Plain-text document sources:
────────

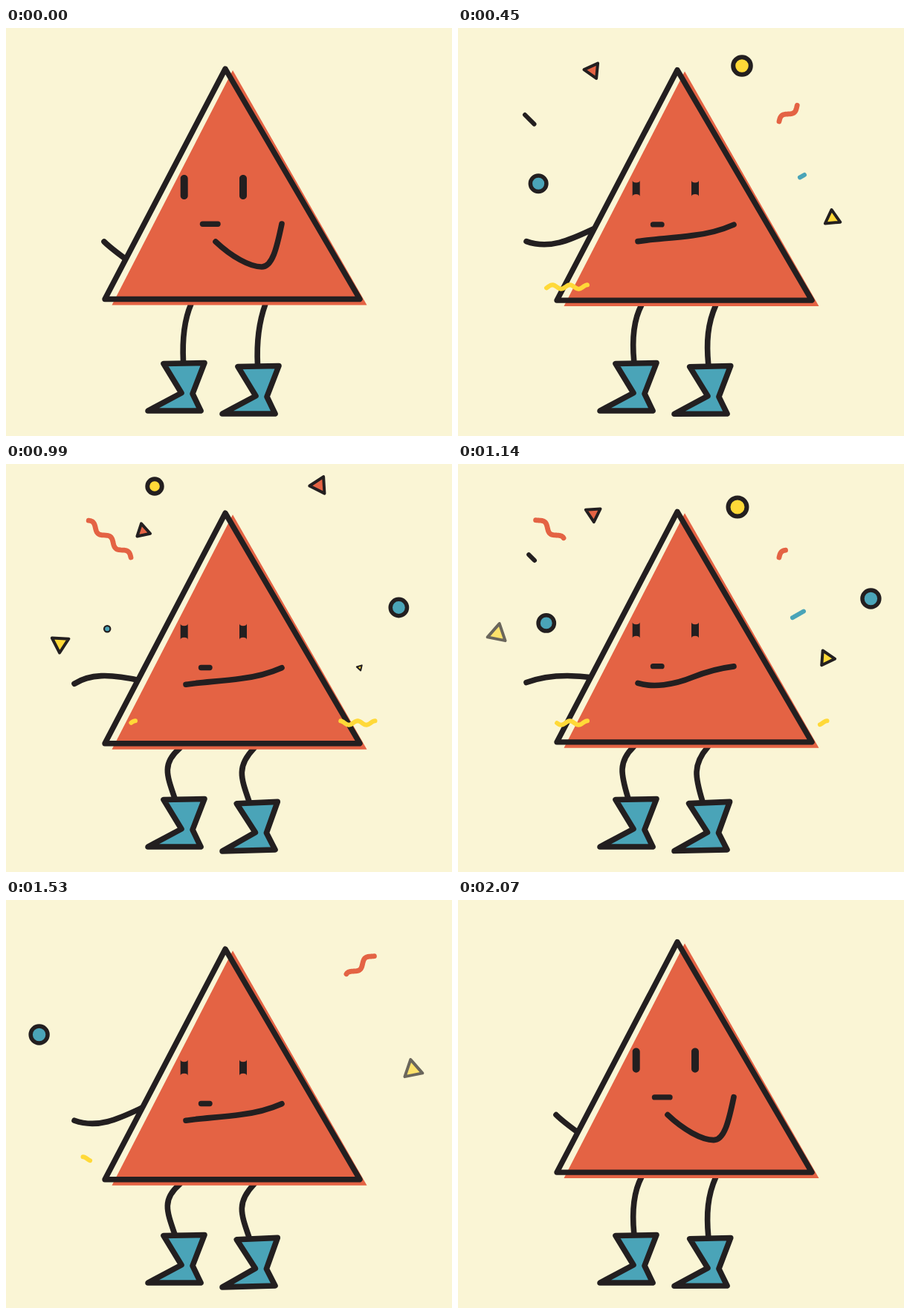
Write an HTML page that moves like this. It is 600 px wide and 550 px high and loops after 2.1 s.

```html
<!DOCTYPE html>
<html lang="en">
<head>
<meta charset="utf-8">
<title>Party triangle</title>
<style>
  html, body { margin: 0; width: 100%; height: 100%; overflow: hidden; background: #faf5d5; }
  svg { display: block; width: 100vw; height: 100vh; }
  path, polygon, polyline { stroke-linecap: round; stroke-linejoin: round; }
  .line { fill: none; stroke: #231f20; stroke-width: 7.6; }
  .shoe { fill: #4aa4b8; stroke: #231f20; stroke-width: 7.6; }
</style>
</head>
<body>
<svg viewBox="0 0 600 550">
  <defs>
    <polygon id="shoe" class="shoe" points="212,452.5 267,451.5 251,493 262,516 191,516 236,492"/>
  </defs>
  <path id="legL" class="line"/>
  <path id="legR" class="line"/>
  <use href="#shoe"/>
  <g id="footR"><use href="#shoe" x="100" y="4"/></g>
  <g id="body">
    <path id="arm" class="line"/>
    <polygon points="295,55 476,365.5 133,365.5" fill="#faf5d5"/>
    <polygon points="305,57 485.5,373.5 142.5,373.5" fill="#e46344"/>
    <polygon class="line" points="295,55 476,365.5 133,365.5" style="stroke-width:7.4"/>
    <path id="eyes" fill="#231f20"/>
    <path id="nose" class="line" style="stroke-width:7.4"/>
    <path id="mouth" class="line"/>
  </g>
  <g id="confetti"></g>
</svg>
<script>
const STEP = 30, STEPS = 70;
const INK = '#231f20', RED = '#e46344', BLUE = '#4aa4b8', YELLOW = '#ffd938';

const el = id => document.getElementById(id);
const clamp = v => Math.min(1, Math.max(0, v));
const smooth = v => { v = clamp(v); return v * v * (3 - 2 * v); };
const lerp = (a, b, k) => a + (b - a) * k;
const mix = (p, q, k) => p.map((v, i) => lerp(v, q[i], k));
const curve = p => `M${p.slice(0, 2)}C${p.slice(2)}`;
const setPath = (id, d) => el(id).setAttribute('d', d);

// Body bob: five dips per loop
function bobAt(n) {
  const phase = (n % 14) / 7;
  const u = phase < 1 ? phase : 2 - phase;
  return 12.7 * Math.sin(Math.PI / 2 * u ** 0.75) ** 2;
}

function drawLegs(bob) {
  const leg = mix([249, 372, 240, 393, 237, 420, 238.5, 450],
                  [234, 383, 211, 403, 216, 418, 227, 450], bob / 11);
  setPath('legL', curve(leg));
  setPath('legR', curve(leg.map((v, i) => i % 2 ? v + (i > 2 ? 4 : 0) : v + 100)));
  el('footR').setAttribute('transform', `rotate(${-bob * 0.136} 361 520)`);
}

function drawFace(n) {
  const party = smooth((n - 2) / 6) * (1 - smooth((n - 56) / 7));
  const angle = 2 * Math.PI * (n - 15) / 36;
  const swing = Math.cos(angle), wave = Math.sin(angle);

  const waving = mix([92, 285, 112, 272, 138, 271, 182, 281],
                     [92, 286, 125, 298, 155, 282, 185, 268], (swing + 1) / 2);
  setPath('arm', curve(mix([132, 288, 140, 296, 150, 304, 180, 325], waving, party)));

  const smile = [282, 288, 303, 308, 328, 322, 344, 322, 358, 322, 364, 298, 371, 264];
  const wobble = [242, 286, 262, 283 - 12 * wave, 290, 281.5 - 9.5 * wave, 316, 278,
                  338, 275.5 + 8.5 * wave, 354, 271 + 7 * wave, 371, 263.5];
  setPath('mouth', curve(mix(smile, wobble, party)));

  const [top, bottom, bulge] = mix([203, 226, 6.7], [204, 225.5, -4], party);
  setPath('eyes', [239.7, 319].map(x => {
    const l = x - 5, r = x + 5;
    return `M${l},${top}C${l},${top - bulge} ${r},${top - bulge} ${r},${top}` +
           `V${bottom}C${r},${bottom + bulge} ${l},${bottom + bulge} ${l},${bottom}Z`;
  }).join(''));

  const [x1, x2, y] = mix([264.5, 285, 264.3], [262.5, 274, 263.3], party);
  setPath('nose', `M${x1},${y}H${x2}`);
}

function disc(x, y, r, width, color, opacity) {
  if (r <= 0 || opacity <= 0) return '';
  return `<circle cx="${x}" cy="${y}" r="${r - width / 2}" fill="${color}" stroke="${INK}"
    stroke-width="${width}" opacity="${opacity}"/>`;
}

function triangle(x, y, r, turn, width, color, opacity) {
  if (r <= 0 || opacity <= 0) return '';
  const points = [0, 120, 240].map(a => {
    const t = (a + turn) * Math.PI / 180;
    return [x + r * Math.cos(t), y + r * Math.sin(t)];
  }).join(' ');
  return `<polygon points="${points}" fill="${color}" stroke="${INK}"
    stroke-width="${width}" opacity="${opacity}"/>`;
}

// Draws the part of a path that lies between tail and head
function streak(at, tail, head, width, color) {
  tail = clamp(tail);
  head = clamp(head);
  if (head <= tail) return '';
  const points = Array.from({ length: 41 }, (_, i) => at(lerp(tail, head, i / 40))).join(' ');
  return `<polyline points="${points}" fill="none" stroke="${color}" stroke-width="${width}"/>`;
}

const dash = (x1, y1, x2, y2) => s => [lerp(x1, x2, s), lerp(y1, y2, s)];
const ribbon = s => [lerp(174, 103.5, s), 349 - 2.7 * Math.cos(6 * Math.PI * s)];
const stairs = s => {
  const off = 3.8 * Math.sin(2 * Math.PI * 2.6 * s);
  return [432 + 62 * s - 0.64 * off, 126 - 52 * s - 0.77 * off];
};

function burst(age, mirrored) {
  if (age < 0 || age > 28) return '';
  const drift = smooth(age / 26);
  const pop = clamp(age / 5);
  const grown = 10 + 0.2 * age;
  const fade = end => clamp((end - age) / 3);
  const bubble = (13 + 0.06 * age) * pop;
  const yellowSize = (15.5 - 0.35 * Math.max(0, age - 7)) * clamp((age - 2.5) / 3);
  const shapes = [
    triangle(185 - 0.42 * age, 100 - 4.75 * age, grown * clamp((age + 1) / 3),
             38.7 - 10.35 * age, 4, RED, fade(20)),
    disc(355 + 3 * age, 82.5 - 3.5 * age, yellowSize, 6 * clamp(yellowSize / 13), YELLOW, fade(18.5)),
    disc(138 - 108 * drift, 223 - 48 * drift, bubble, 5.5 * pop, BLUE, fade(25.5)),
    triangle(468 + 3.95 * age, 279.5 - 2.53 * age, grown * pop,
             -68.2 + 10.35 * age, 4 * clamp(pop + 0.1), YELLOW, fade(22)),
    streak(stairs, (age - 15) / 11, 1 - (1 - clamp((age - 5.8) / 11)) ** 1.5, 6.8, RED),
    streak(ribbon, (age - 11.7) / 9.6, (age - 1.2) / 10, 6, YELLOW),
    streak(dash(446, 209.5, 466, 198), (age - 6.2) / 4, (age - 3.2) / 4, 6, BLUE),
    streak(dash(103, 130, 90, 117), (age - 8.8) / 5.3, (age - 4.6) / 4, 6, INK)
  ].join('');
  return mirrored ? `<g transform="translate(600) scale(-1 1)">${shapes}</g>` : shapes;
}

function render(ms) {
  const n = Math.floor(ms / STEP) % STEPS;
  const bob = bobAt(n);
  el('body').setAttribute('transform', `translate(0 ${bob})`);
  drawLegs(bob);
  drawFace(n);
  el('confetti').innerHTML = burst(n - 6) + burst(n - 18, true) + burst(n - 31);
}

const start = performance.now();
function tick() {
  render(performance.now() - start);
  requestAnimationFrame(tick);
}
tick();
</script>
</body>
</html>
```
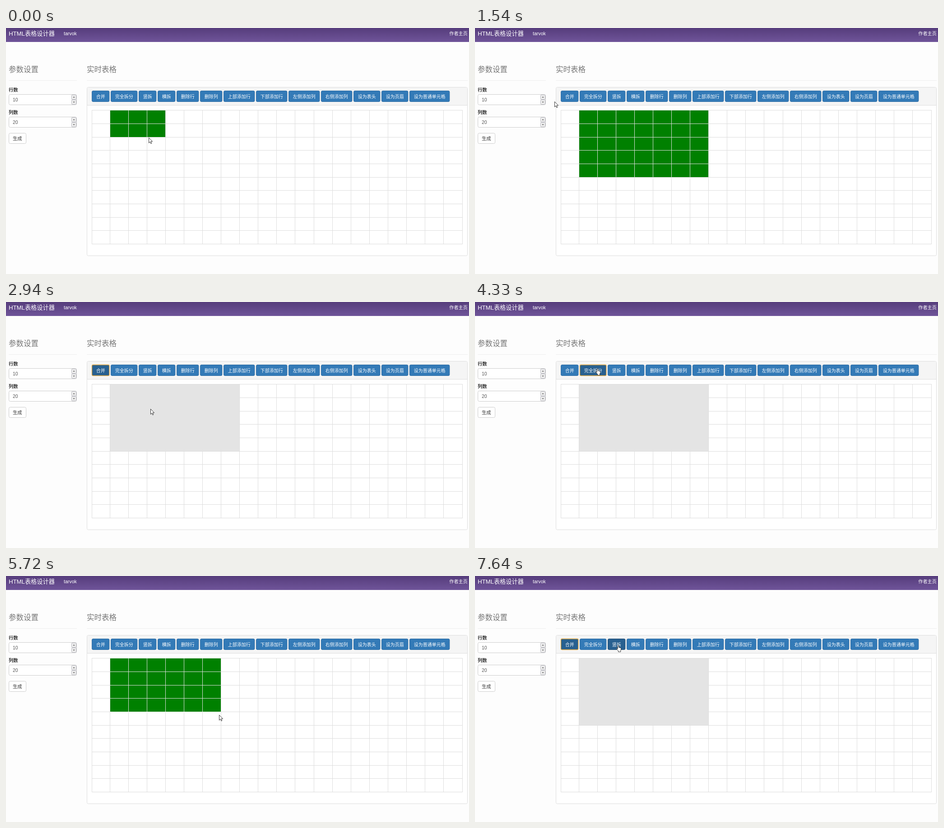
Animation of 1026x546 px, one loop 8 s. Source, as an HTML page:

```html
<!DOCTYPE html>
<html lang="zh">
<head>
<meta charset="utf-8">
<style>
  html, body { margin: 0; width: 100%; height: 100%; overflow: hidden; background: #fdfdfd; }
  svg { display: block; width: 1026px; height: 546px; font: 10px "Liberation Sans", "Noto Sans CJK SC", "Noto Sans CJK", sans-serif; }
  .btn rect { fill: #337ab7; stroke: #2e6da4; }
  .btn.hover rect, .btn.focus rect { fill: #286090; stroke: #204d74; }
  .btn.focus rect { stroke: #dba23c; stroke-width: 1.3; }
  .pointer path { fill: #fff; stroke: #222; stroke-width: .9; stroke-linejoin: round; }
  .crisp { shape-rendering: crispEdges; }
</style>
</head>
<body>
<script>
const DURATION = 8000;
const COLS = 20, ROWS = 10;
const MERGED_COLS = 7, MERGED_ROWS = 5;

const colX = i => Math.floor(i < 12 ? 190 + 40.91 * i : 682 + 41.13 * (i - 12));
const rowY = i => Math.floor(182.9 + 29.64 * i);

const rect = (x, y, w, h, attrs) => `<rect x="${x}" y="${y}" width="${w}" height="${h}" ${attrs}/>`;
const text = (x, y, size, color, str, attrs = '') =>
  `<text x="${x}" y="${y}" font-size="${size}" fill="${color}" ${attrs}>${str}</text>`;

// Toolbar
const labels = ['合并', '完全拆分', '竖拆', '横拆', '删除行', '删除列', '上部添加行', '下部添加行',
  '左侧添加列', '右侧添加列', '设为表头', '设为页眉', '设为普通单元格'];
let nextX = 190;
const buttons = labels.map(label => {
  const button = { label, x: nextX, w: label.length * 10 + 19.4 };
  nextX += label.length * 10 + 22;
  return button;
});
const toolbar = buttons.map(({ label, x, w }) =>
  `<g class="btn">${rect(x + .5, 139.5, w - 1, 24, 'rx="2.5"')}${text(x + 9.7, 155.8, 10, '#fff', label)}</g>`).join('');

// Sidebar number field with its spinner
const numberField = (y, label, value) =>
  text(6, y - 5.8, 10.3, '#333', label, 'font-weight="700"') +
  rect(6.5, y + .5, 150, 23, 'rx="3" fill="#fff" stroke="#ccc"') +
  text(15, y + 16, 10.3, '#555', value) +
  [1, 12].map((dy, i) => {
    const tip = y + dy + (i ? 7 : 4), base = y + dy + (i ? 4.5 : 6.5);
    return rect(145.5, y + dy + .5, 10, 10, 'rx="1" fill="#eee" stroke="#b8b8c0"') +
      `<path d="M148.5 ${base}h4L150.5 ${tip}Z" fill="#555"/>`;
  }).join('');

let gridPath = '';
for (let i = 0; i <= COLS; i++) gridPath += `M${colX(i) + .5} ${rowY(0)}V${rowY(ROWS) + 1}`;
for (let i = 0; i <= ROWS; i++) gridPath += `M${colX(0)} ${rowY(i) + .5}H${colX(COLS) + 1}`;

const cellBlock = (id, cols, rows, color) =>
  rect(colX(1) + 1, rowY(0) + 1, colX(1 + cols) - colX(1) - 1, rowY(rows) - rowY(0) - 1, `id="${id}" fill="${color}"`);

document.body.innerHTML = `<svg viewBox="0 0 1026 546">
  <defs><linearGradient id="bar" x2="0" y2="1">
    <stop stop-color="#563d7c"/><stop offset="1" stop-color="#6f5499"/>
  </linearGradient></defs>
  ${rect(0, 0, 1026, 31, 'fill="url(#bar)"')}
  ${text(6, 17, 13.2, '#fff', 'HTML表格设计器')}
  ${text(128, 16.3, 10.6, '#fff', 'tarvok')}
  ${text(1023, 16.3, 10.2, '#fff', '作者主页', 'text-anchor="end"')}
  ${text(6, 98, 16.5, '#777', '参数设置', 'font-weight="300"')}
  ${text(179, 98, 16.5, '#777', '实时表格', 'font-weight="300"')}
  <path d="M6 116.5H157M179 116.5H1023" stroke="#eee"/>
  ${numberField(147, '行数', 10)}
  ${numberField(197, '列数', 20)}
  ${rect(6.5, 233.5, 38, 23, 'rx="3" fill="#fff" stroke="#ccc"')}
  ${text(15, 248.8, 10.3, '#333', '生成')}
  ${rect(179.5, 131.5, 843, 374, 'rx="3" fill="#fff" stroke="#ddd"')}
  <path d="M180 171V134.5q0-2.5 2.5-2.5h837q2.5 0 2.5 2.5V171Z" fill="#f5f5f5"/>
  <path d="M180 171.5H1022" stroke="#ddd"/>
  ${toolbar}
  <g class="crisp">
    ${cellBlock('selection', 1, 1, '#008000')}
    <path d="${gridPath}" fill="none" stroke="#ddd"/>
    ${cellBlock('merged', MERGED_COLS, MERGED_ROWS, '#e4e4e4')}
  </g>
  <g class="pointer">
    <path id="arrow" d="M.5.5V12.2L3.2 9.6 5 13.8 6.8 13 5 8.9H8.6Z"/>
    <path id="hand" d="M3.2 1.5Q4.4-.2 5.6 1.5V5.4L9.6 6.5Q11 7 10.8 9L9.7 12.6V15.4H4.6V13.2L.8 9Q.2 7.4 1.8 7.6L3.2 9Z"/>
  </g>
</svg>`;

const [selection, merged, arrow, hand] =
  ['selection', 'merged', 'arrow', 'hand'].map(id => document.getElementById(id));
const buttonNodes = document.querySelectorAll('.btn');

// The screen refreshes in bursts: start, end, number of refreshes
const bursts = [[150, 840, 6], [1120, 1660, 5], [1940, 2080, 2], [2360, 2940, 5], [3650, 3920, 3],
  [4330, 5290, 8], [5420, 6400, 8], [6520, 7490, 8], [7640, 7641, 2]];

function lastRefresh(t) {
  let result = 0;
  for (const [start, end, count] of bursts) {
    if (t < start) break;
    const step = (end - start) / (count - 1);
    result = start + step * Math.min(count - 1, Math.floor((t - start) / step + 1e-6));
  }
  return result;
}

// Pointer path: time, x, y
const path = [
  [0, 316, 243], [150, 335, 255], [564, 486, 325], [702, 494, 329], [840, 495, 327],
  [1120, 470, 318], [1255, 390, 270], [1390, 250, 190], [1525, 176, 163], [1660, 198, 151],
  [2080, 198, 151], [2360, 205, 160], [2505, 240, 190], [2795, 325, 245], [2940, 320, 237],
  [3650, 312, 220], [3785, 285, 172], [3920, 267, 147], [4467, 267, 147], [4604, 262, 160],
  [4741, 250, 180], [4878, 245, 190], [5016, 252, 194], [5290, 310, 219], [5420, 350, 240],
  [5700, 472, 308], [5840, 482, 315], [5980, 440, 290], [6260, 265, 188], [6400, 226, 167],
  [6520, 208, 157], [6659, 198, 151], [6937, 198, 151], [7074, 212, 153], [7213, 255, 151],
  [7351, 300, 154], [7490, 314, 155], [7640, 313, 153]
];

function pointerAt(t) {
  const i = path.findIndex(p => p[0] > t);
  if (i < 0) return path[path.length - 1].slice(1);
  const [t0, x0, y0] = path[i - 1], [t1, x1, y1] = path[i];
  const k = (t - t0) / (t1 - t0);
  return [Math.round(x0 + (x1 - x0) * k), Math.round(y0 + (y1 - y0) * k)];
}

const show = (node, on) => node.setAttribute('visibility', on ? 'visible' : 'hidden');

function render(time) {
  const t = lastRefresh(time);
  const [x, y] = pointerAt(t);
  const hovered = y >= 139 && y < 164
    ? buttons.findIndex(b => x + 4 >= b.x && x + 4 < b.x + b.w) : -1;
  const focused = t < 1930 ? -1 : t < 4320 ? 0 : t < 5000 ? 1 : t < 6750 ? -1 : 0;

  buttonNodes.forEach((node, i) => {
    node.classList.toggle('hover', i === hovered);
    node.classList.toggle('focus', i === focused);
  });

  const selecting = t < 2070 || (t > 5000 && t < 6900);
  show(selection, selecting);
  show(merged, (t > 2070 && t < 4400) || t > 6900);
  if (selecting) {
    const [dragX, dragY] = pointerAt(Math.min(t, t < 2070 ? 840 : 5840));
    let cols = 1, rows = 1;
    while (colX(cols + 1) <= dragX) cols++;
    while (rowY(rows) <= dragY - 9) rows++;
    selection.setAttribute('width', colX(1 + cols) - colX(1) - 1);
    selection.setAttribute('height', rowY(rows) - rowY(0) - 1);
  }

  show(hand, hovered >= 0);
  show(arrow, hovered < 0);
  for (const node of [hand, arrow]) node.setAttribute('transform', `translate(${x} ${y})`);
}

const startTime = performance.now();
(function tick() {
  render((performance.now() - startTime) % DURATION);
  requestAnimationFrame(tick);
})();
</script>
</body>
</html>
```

────────

HOW TO COMPLETE THIS TASK: Copy down every line of the entries containing the word "weight".

ANSWER BOX:
  text(6, y - 5.8, 10.3, '#333', label, 'font-weight="700"') +
  ${text(6, 98, 16.5, '#777', '参数设置', 'font-weight="300"')}
  ${text(179, 98, 16.5, '#777', '实时表格', 'font-weight="300"')}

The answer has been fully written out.